Firstly, the United States were not victims of an armed attack in this
instance, subsequently they could not declare itself a victim.  Secondly, The U.S. did not have enough
responsibility for intervention despite role in the conflict.

Additionally, there was no request from the involved parties for the U.S
to intervene. “For the United States to be legally responsible, it would have
to be proved that that State had effective control of the operations in the
course of which the alleged violations were committed”22.
Subsequently, the United States can be seen to violate the UN Security Councils’
terms for the claim of self-defence. This is further demonstrated by an unlawful
use of force, as the United States’ response was not proportional to the threat
against it.  

Another reason the United States could not rely on self-defence is as a
consequence of a violation of customary international law. The Declaration
on Principles of International Law Concerning Friendly Relations and
Co-operation among States explains: “every State has the duty
to refrain from organizing or encouraging the organization of irregular forces
and armed bands… for incursion into the territory of another state”23

“The use of force may
not be used to support terrorist acts and civil strife carried out against
other states”24

 U.S. went against customary international law
and Article 2(4) through its use of force and violation of article 51 –
conclusion/ summary – lessons learnt? Impact on non-state actors.


Defence vs Pre-emptive attacks – 182/

It is necessary to analyse the extent
to which self-defence can be used as a justification for the actions of a
state. In some instances, the conduct of a state may be considered a
pre-emptive strike rather than the act of self-defence. Why? However,
pre-emption is not considered in the same regard under international law. For
example, example.
This demonstrates explain.
Therefore, Conclude

Duhem states: “The threat posed by
terrorism today has become much bigger following the immense technological
developments and increasingly globalized environment”25.
An increase in presence of Non State Actors in the international community

Article 2 (4) – Can be used to allow
state actors to tackle NSA’s internally through pre-emptive force but does not
allow for international response
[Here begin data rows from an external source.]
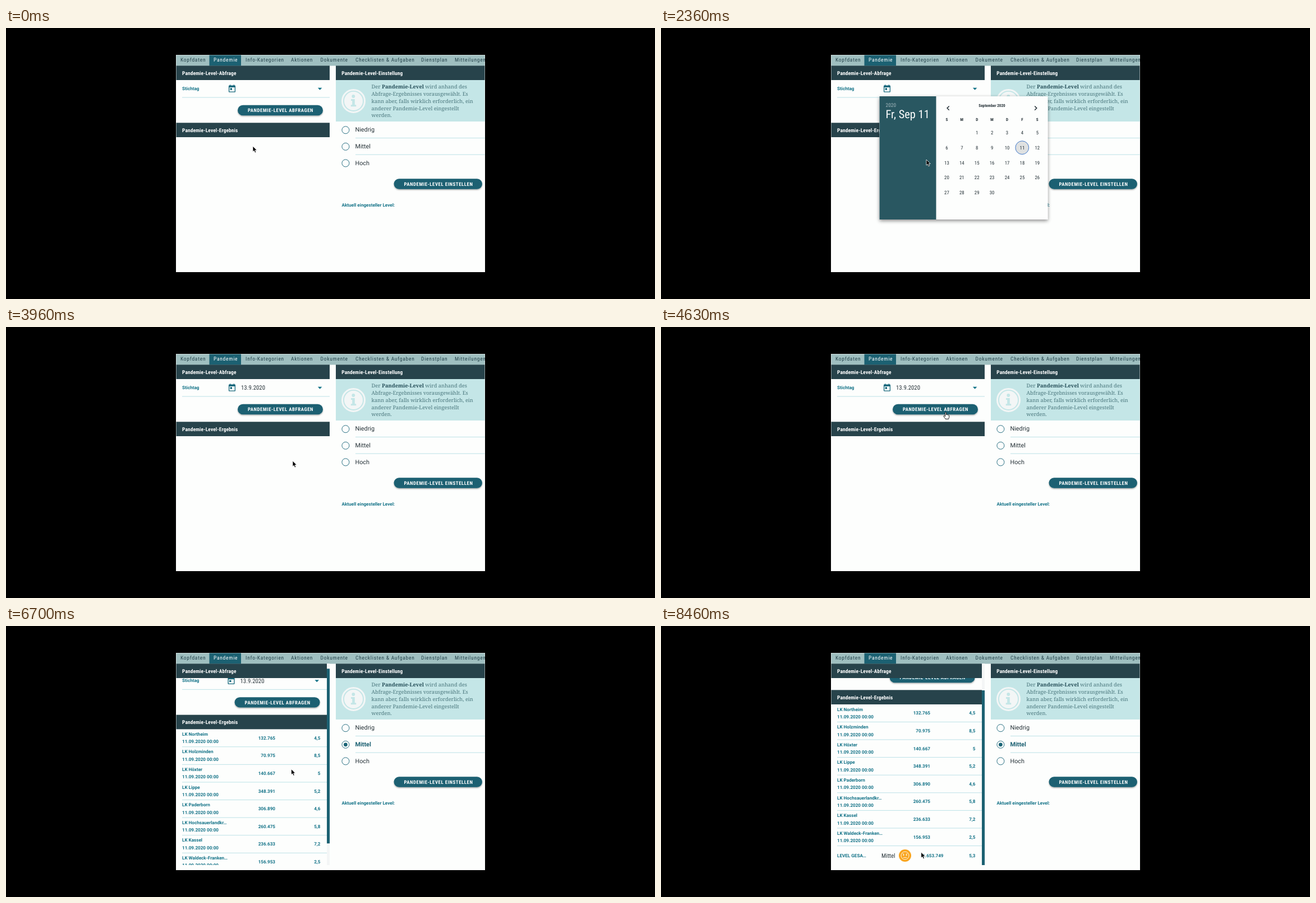
These frames come from a looping animation (1157x484 px, 8500 ms). An HTML page:

```html
<!DOCTYPE html>
<html lang="de">
<head>
<meta charset="utf-8">
<title>Pandemie-Level</title>
<style>
html, body { margin: 0; width: 100%; height: 100%; overflow: hidden; background: #000; }
svg { display: block; width: 1157px; height: 484px; }
text { font-family: Roboto, sans-serif; fill: #147388; white-space: pre; text-rendering: geometricPrecision; }
.cond { font-family: "Roboto Condensed", Roboto, sans-serif; font-stretch: 75%; }
.tab { font-size: 9.5px; letter-spacing: .75px; fill: #26444c; }
.active { fill: #fff; }
.head { font-size: 9.4px; font-weight: 700; letter-spacing: .12px; fill: #fff; }
.btn { font-size: 8.9px; font-weight: 700; letter-spacing: .52px; fill: #fff; }
.small { font-size: 8.15px; font-weight: 700; }
.body { font-size: 10.8px; fill: #263238; }
.bold { font-weight: 700; fill: #1b6072; }
.info { font-family: "Roboto Slab", "Noto Serif", serif; font-size: 9.26px; font-weight: 300; fill: #4a777d; }
.info tspan { font-weight: 700; fill: #27505a; }
.year { font-size: 9.4px; fill: #a4b8bd; }
.date { font-size: 20.4px; fill: #fff; }
.day { font-size: 8.8px; fill: #263238; text-anchor: middle; }
.week { font-size: 7.2px; font-weight: 700; fill: #263238; text-anchor: middle; }
.end { text-anchor: end; }
</style>
</head>
<body>
<svg id="stage" viewBox="0 0 1157 484"></svg>
<script>
const LOOP = 8500;
const TEAL = '#1c6172', DARK = '#27434b', LINE = '#bce2e7', PAPER = '#fdfefd', INK = '#263238';
const CAL = 'M19 3h-1V1h-2v2H8V1H6v2H5c-1.1 0-2 .9-2 2v14c0 1.1.9 2 2 2h14c1.1 0 2-.9 2-2V5c0-1.1-.9-2-2-2zm0 16H5V8h14v11zM7 10h5v5H7z';

const text = (x, y, s, cls, more = '') => `<text x="${x}" y="${y}" class="${cls}" ${more}>${s}</text>`;
const rect = (x, y, w, h, fill, more = '') => `<rect x="${x}" y="${y}" width="${w}" height="${h}" fill="${fill}" ${more}/>`;
const disc = (x, y, r, fill, more = '') => `<circle cx="${x}" cy="${y}" r="${r}" fill="${fill}" ${more}/>`;
const path = (d, fill, more = '') => `<path d="${d}" fill="${fill}" ${more}/>`;
const group = (id, s) => `<g id="${id}">${s}</g>`;
const rule = (x, y, end) => rect(x, y, end - x, 1, LINE);
const button = (x, y, w, s) =>
  rect(x, y, w, 18.4, TEAL, 'rx="9.2" filter="url(#low)"') + text(x + 18, y + 12.4, s, 'cond btn');

const tabs = [[311, 'Kopfdaten'], [370, 'Pandemie'], [427, 'Info-Kategorien'], [508, 'Aktionen'],
  [560.5, 'Dokumente'], [623, 'Checklisten &amp; Aufgaben'], [740, 'Dienstplan'], [800, 'Mitteilungen']];

const rows = [['Northeim', '132.765', '4,5'], ['Holzminden', '70.975', '8,5'], ['Höxter', '140.667', '5'],
  ['Lippe', '348.391', '5,2'], ['Paderborn', '306.890', '4,6'], ['Hochsauerlandkr…', '260.475', '5,8'],
  ['Kassel', '236.633', '7,2'], ['Waldeck-Franken…', '156.953', '2,5']];

function tabBar() {
  return rect(303.5, 48.5, 550, 19, '#9fbfc0') + rect(362.5, 48.5, 56.5, 19, TEAL) +
    tabs.map(([x, s], i) => text(x, 60.2, s, 'cond tab' + (i === 1 ? ' active' : ''))).join('');
}

function results() {
  const list = rows.map(([name, people, rate], i) => {
    const y = 195 + i * 31.6;
    return text(314, y + 11.5, 'LK ' + name, 'small') + text(314, y + 24.9, '11.09.2020 00:00', 'small') +
      text(480, y + 18.4, people, 'small end') + text(560.5, y + 18.4, rate, 'small end') +
      rule(314, y + 30.9, 572);
  }).join('');
  const face = disc(435, 465, 11, '#f9a51f') +
    path('M431.8 468.4h6.4M430.8 461.6l2.6 1M439.2 461.6l-2.6 1', 'none', 'stroke="#fff" stroke-width=".9"') +
    disc(435, 465, 7, 'none', 'stroke="#fff" stroke-width=".9"') +
    disc(432.4, 464.2, 1, '#fff') + disc(437.6, 464.2, 1, '#fff');
  return list + text(314, 468, 'LEVEL GESA…', 'small') + text(393, 468.6, 'Mittel', 'cond body') + face +
    text(503.5, 468, '1.653.749', 'small end') + text(560.5, 468, '5,3', 'small end');
}

function leftSide() {
  const form = text(314, 111, 'Stichtag', 'small') + rule(314, 123.5, 577) +
    group('date', disc(403, 108, 13.3, '#e4e6e6', 'id="ripple"') +
      path(CAL, '#17687c', 'transform="translate(394.9 100.6) scale(.674)"') +
      text(419, 112.2, '13.9.2020', 'cond body', 'id="value"')) +
    group('right', path('M555.8 106.8h7.6l-3.8 4z', '#147388') + button(413, 137.8, 152, 'PANDEMIE-LEVEL ABFRAGEN')) +
    rect(303.5, 169.3, 273.5, 25.7, DARK) + text(314, 185.6, 'Pandemie-Level-Ergebnis', 'cond head');
  const bar = rect(572, 67, 5.3, 360, '#f4f6f6') + rect(572, 67, 5.3, 312, TEAL, 'id="thumb"');
  return '<g clip-path="url(#pane)">' + group('scroll', form + group('results', results())) +
    rect(303.5, 67.3, 273.5, 25.7, DARK) + text(314, 83.5, 'Pandemie-Level-Abfrage', 'cond head') +
    group('bar', bar) + '</g>';
}

function rightSide() {
  const lines = ['Der <tspan>Pandemie-Level</tspan> wird anhand des', 'Abfrage-Ergebnisses vorausgewählt. Es',
    'kann aber, falls wirklich erforderlich, ein', 'anderer Pandemie-Level eingestellt', 'werden.'];
  const icon = disc(619.5, 130.4, 20, 'none', 'stroke="#f3f6f6" stroke-width="3"') + disc(619.5, 130.4, 16.6, '#f3f6f6') +
    disc(619.3, 122, 2.9, '#c4e6e7') + path('M615 127h6.8v10.2h2.4v3h-9.4v-3h2.4v-7.2H615z', '#c4e6e7');
  const radios = ['Niedrig', 'Mittel', 'Hoch'].map((s, i) => {
    const y = 182.2 + i * 29.6;
    return disc(605.4, y, 6.5, 'none', 'stroke="#2a7083"') +
      text(622.5, y + 3.2, s, 'body', `id="opt${i}"`) + (i < 2 ? rule(623, y + 13.8, 853.5) : '');
  }).join('');
  return rect(588, 67.3, 265.5, 25.7, DARK) + text(598.3, 83.5, 'Pandemie-Level-Einstellung', 'cond head') +
    rect(588, 93, 265.5, 74, '#c4e6e7') + icon +
    lines.map((s, i) => text(651.6, 108.4 + i * 12.75, s, 'info')).join('') +
    radios + disc(605.4, 211.8, 3.4, '#1b6476', 'id="dot"') +
    button(691.5, 269.3, 157.5, 'PANDEMIE-LEVEL EINSTELLEN') +
    text(598.5, 318.8, 'Aktuell eingesteller Level:', 'small');
}

function picker() {
  const col = i => 509.4 + i * 26.9;
  let days = '';
  for (let d = 1; d <= 30; d++) {
    const n = d + 1;
    days += text(col(n % 7), 189.9 + Math.floor(n / 7) * 26.85, d, 'cond day');
  }
  return rect(389.5, 122, 300, 220, PAPER, 'filter="url(#high)"') + rect(389.5, 122, 101, 220, '#295761') +
    text(400.5, 141.3, '2020', 'cond year') + text(400.5, 161.3, 'Fr, Sep 11', 'cond date') +
    text(590, 141.4, 'September 2020', 'cond week') +
    path('M513.7 139.5l-3.6 3.6 3.6 3.6M666.2 139.5l3.6 3.6-3.6 3.6', 'none', `stroke="${INK}" stroke-width="1.5"`) +
    [...'SMDMDFS'].map((s, i) => text(col(i), 166, s, 'cond week')).join('') +
    disc(509.4, 240.4, 12, '#f2f3f3', 'id="hover"') +
    disc(643.8, 213.7, 11.9, '#dfe1e1', 'stroke="#3f78c9"') + days;
}

const arrow = path('M0 0v10.2l2.3-2.1 1.6 3.7 1.9-.8-1.6-3.6h3.1z', '#000', 'stroke="#fff" stroke-width=".8"');
const hand = path('M-1 .8c0-1.3 1.9-1.3 1.9 0v3.6c.5-.7 1.7-.5 1.8.3.6-.5 1.6-.3 1.7.5.7-.4 1.6 0 1.6.9v2.7c0 1-.8 1.6-.9 3.2H-.6c-.2-1.5-2.2-2.8-3.2-4.7-.5-1 .7-1.7 1.5-.9l1.3 1.2z',
  '#fff', 'stroke="#000" stroke-width=".9" stroke-linejoin="round"');

document.getElementById('stage').innerHTML = `<defs>
  <clipPath id="page"><rect x="303" y="48" width="551" height="388"/></clipPath>
  <clipPath id="pane"><rect x="303" y="67" width="274.3" height="360"/></clipPath>
  <filter id="low" x="-10%" y="-30%" width="120%" height="180%"><feDropShadow dx="0" dy="1.4" stdDeviation="1.2" flood-opacity=".35"/></filter>
  <filter id="high" x="-10%" y="-10%" width="120%" height="125%"><feDropShadow dx="0" dy="2.5" stdDeviation="3.2" flood-opacity=".45"/></filter>
  </defs><g clip-path="url(#page)">` + rect(303, 48, 551, 388, PAPER) + tabBar() + leftSide() + rightSide() +
  group('picker', picker()) + '</g>' + group('cursor', group('arrow', arrow) + group('hand', hand));

const $ = id => document.getElementById(id);
const show = (id, on) => $(id).style.display = on ? '' : 'none';
const move = (id, x, y) => $(id).setAttribute('transform', `translate(${x} ${y})`);
const part = (t, a, b) => Math.min(1, Math.max(0, (t - a) / (b - a)));
const ease = p => p * p * (3 - 2 * p);

// pointer stops: start, end, x, y
const moves = [[0, 0, 440, 211], [430, 1000, 399.6, 103], [1130, 1300, 402, 107.5], [1900, 2360, 473, 235],
  [2360, 2760, 510, 239], [2770, 2830, 511, 239.5], [3930, 4730, 507.5, 148.5], [6000, 6360, 508.5, 255.5],
  [7200, 7800, 437, 404], [8270, 8460, 463.7, 404]];

function pointer(t) {
  let [, , x, y] = moves[0];
  for (const [a, b, nx, ny] of moves) {
    if (t <= a) break;
    const p = ease(part(t, a, b));
    x += (nx - x) * p;
    y += (ny - y) * p;
  }
  return [x, y];
}

function draw(t) {
  const [x, y] = pointer(t);
  const open = t >= 1600 && t < 3560, done = t >= 5530;
  const onCell = open && Math.hypot(x - 509.4, y - 240.4) < 12;
  const onButton = t < 6700 && x > 413 && x < 565 && y > 138 && y < 156;
  const pointing = onCell && t < 3460 || onButton;
  move('cursor', x, y);
  show('hand', pointing);
  show('arrow', !pointing);

  show('picker', open);
  $('picker').style.opacity = 1 - part(t, 3430, 3560);
  show('hover', onCell);
  show('ripple', t >= 1460 && t < 1600);
  $('ripple').setAttribute('r', 13.3 * part(t, 1400, 1520));
  show('value', t >= 3460);

  show('results', done);
  show('bar', done);
  move('date', done ? -1.5 : 0, 0);
  move('right', done ? -5.4 : 0, 0);
  $('opt1').classList.toggle('bold', done);
  $('dot').setAttribute('r', 3.4 * ease(part(t, 5550, 5830)));

  const s = 55 * part(t, 6670, 6830);
  move('scroll', 0, -s);
  move('thumb', 0, s * 48 / 55);
}

function tick() {
  draw(performance.now() % LOOP);
  requestAnimationFrame(tick);
}
tick();
</script>
</body>
</html>
```
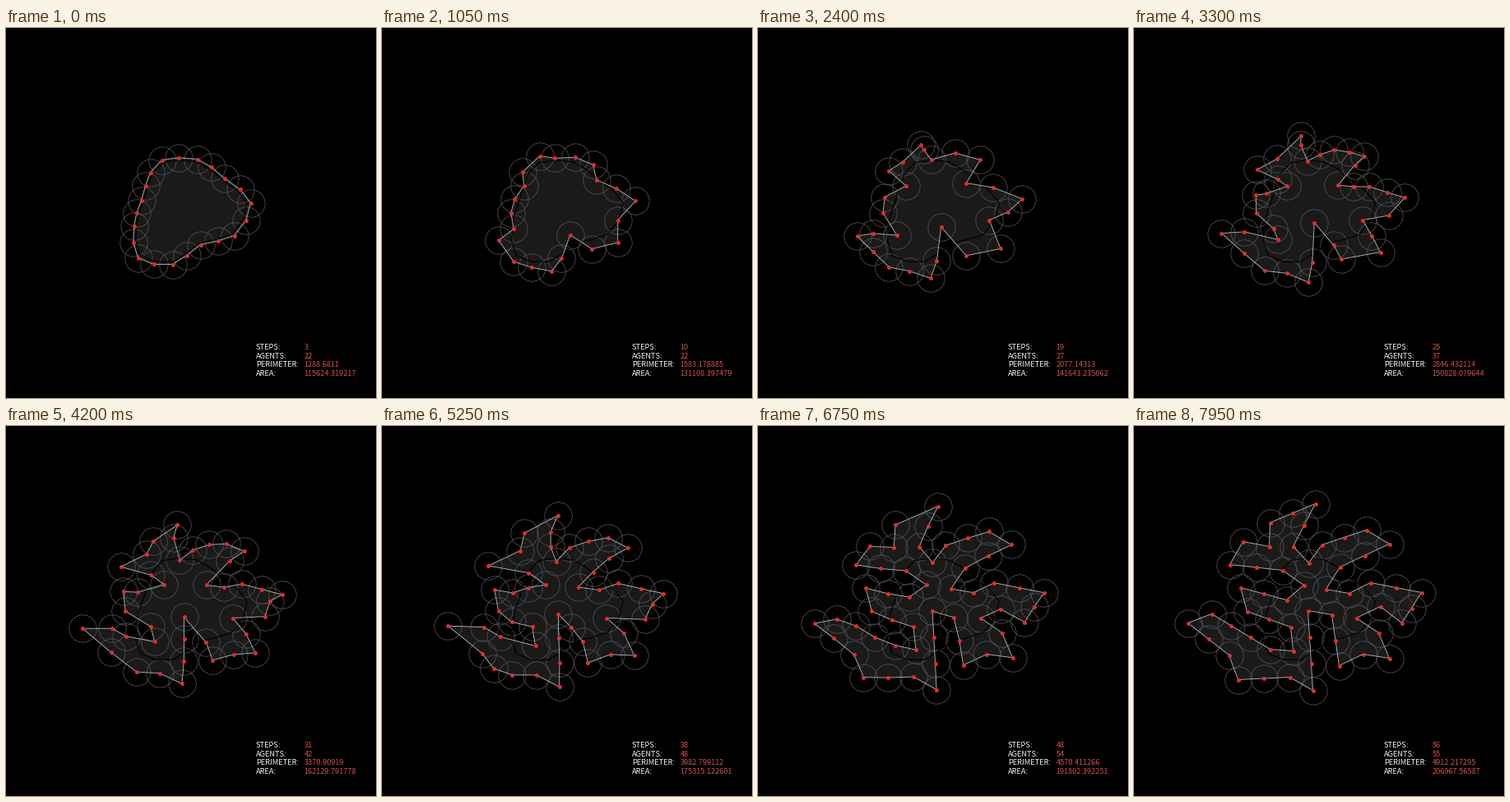
A matplotlib script that plays this animation: 450 by 450 pixels, repeating every 8000 ms.

```python
import numpy as np
import matplotlib.pyplot as plt
from matplotlib.animation import FuncAnimation

SIZE, DPI = 450, 100
FRAME_MS, FRAMES_PER_STEP, FRAMES = 50, 3, 160
FIRST_STEP, LAST_STEP = 3, 56
RADIUS = 16.7
SPACING = 30
FONT = "Noto Sans CJK JP"

# Counter values at a few steps: step, agents, perimeter, area
STATS = np.array([
    (3, 22, 1288.6811, 115624.319217),
    (10, 22, 1583.178885, 131108.397479),
    (19, 27, 2077.14313, 141643.235062),
    (25, 37, 2846.432114, 150828.079644),
    (38, 48, 3982.799112, 175315.122601),
    (48, 54, 4570.411266, 191802.392251),
    (56, 55, 4912.217295, 206967.56587)])

BLOB = np.array([
    (190, 161), (233, 160), (266, 183), (298, 213), (278, 253), (237, 264),
    (203, 288), (161, 280), (156, 241), (165, 210), (176, 176)], float)

# Corners of the grown colony
CORNERS = np.array([
    (221, 95), (194, 147), (213, 167), (229, 145), (283, 127), (311, 144), (251, 172),
    (234, 199), (262, 204), (288, 191), (350, 203), (338, 222), (326, 240), (300, 220),
    (271, 234), (298, 252), (311, 283), (279, 278), (250, 292), (241, 230), (212, 225),
    (218, 322), (190, 306), (127, 309), (116, 279), (66, 240), (95, 229), (166, 272),
    (194, 274), (191, 245), (138, 226), (130, 197), (186, 212), (207, 194), (181, 176),
    (117, 169), (133, 141), (165, 147), (166, 118)], float)

# Agents added between each first agent and the next
NEWCOMERS = [2, 1, 1, 2, 1, 1, 3, 1, 1, 2, 1, 0, 0, 0, 3, 4, 2, 0, 2, 2, 4]


def px(value):
    return value * 72 / DPI


def smooth_double(points):
    """Insert a curved midpoint on every edge of a closed outline."""
    around = [np.roll(points, -k, axis=0) for k in (-1, 0, 1, 2)]
    middle = (9 * (around[1] + around[2]) - around[0] - around[3]) / 16
    return np.stack([points, middle], axis=1).reshape(-1, 2)


def subdivide(corners):
    """Place agents evenly along every edge."""
    points = []
    for p, q in zip(corners, np.roll(corners, -1, axis=0)):
        n = max(1, round(np.hypot(*(q - p)) / SPACING))
        points += [p + (q - p) * k / n for k in range(n)]
    return np.array(points)


SEED = smooth_double(BLOB)[:-1]
GROWN = subdivide(CORNERS)
SLOTS = np.cumsum([0] + [n + 1 for n in NEWCOMERS[:-1]])
CENTER = SEED.mean(axis=0)

# The lower right side grows early, the upper left side late
angle = np.arctan2(*(SEED - CENTER).T[::-1])
PACE = 1.2 - 0.45 * np.cos(angle - np.radians(55))


def first_agents(step):
    u = (step - FIRST_STEP) / (LAST_STEP - FIRST_STEP)
    ease = np.sin(np.pi / 2 * u) ** PACE
    return SEED + ease[:, None] * (GROWN[SLOTS] - SEED)


def birth_steps():
    """Every gap fills from its middle; the widest gaps go first."""
    queue = []
    for gap, count in enumerate(NEWCOMERS):
        places = sorted(range(1, count + 1), key=lambda p: abs(p - (count + 1) / 2))
        queue += [(rank, -count, gap, place) for rank, place in enumerate(places)]
    births = {}
    for order, (_, _, gap, place) in enumerate(sorted(queue), 1):
        agents = STATS[0, 1] + order
        births[gap, place] = int(np.ceil(np.interp(agents, STATS[1:, 1], STATS[1:, 0])))
    return births


BIRTHS = birth_steps()


def outline_at(step):
    now, end = first_agents(step), first_agents(LAST_STEP)
    points = []
    for gap, count in enumerate(NEWCOMERS):
        after = (gap + 1) % len(SEED)
        points.append(now[gap])
        for place in range(1, count + 1):
            birth = BIRTHS[gap, place]
            if step < birth:
                continue
            f = place / (count + 1)
            grown = np.sin(np.pi / 2 * (step - birth + 1) / (LAST_STEP - birth + 1))
            bulge = GROWN[SLOTS[gap] + place] - ((1 - f) * end[gap] + f * end[after])
            points.append((1 - f) * now[gap] + f * now[after] + grown * bulge)
    return np.array(points)


def number(value):
    return f"{value:.6f}".rstrip("0").rstrip(".")


fig = plt.figure(figsize=(SIZE / DPI, SIZE / DPI), dpi=DPI, facecolor="black")
ax = fig.add_axes([0, 0, 1, 1])
ax.set(xlim=(0.5, SIZE + 0.5), ylim=(SIZE + 0.5, 0.5))
ax.axis("off")

body = plt.Polygon(SEED, fc="#1a1a1a", ec="none", zorder=1)
ax.add_patch(body)
circles, = ax.plot([], [], "o", ms=px(2 * RADIUS), mfc="none", mec="#525252",
                   mew=px(0.8), snap=False, zorder=2)
core = CENTER + 0.95 * (SEED - CENTER)
ax.add_patch(plt.Polygon(core, fc="none", ec="black", lw=px(1.2), joinstyle="round", zorder=3))
outline, = ax.plot([], [], color="#b4b4b4", lw=px(0.9), zorder=4)
dots, = ax.plot([], [], "o", ms=px(5), mfc="#e02d2d", mec="none", snap=False, zorder=5)

values = []
for row, label in enumerate(["STEPS:", "AGENTS:", "PERIMETER:", "AREA:"]):
    y = 391.5 + 10.7 * row
    ax.text(304.5, y, label, color="#f0f0f0", family=FONT, size=px(9.3))
    values.append(ax.text(363.2, y, "", color="#d0524c", family=FONT, size=px(9.2)))


def update(frame):
    step = FIRST_STEP + frame // FRAMES_PER_STEP
    points = outline_at(step)
    closed = np.vstack([points, points[:1]])
    body.set_xy(closed)
    outline.set_data(*closed.T)
    circles.set_data(*points.T)
    dots.set_data(*points.T)
    perimeter, area = (np.interp(step, STATS[:, 0], STATS[:, k]) for k in (2, 3))
    texts = [str(step), str(len(closed)), number(perimeter), number(area)]
    for text, value in zip(values, texts):
        text.set_text(value)
    return [body, circles, outline, dots, *values]


anim = FuncAnimation(fig, update, frames=FRAMES, interval=FRAME_MS, repeat=True,
                     repeat_delay=0, init_func=lambda: update(0))
plt.show()
```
One example of the use of pre-emptive
force was demonstrated by Japan example, explain, conclusion

In other instances, such as (United Kingdom) example,
explain, conclusion

Point to consider – location of
non-state actors – state location where there is no govt to hold accountability
– absurd that “international law prohibits us from capturing terrorists
in international waters or airspace; from attacking them on the soil of other
nations, even for the purpose of rescuing hostages; or from using force against
states that support, train and harbor terrorists or guerrillas”26

 ‘ratione personae.’

Recent events – Prior to 9/11,
few individual terrorist attacks were serious enough to meet the ICJ’s high
threshold for an ‘armed attack27

Conclusion – 500 words
Conclusion – how is pre-emptive attacks different to self-defence, does the law
view them differently? How are they monitored? Pros and Cons – Should
pre-emption be



Resolution 1368 full

Article 51 full title



League of Nations Full

Versailles Peace Conference Full

Article 10 League of Nations full title


Article 2 League of Nations full

The Briand-Kellogg Pact full




French Note, July 14, 1928 in Foreign
Relations 1928 – 1, Supra, Note III.10 at 107-108

Article 51, United Nations Charter full title


United Nations Charter full

B. Simma and others (Eds), The Charter of the United Nations: a Commentary
(Oxford University Press, Oxford, 2012) vol 1, 112. (‘Commentary to the
Charter’); Case Concerning the Military and Paramilitary Activities in and
Against Nicaragua (Nicaragua v United States of America) (Merits) 1986 ICJ Rep
14, paras 188-190 and 228


Nicaragua Case Full Title

Declaration on Principles of International Law Concerning Friendly Relations
and Co-operation among States in Accordance with the Charter of the United
Nations, General Assembly Resolution2625, 25 R.G.S 121,123 (1970)

Para 195


26 G
Shultz, ‘Low Intensity Warfare: The Challenge of Ambiguity’ (1986) 25
International Legal Materials 204

27 file:///C:/Users/anola_000/Downloads/200-1-390-1-10-20120625.pdf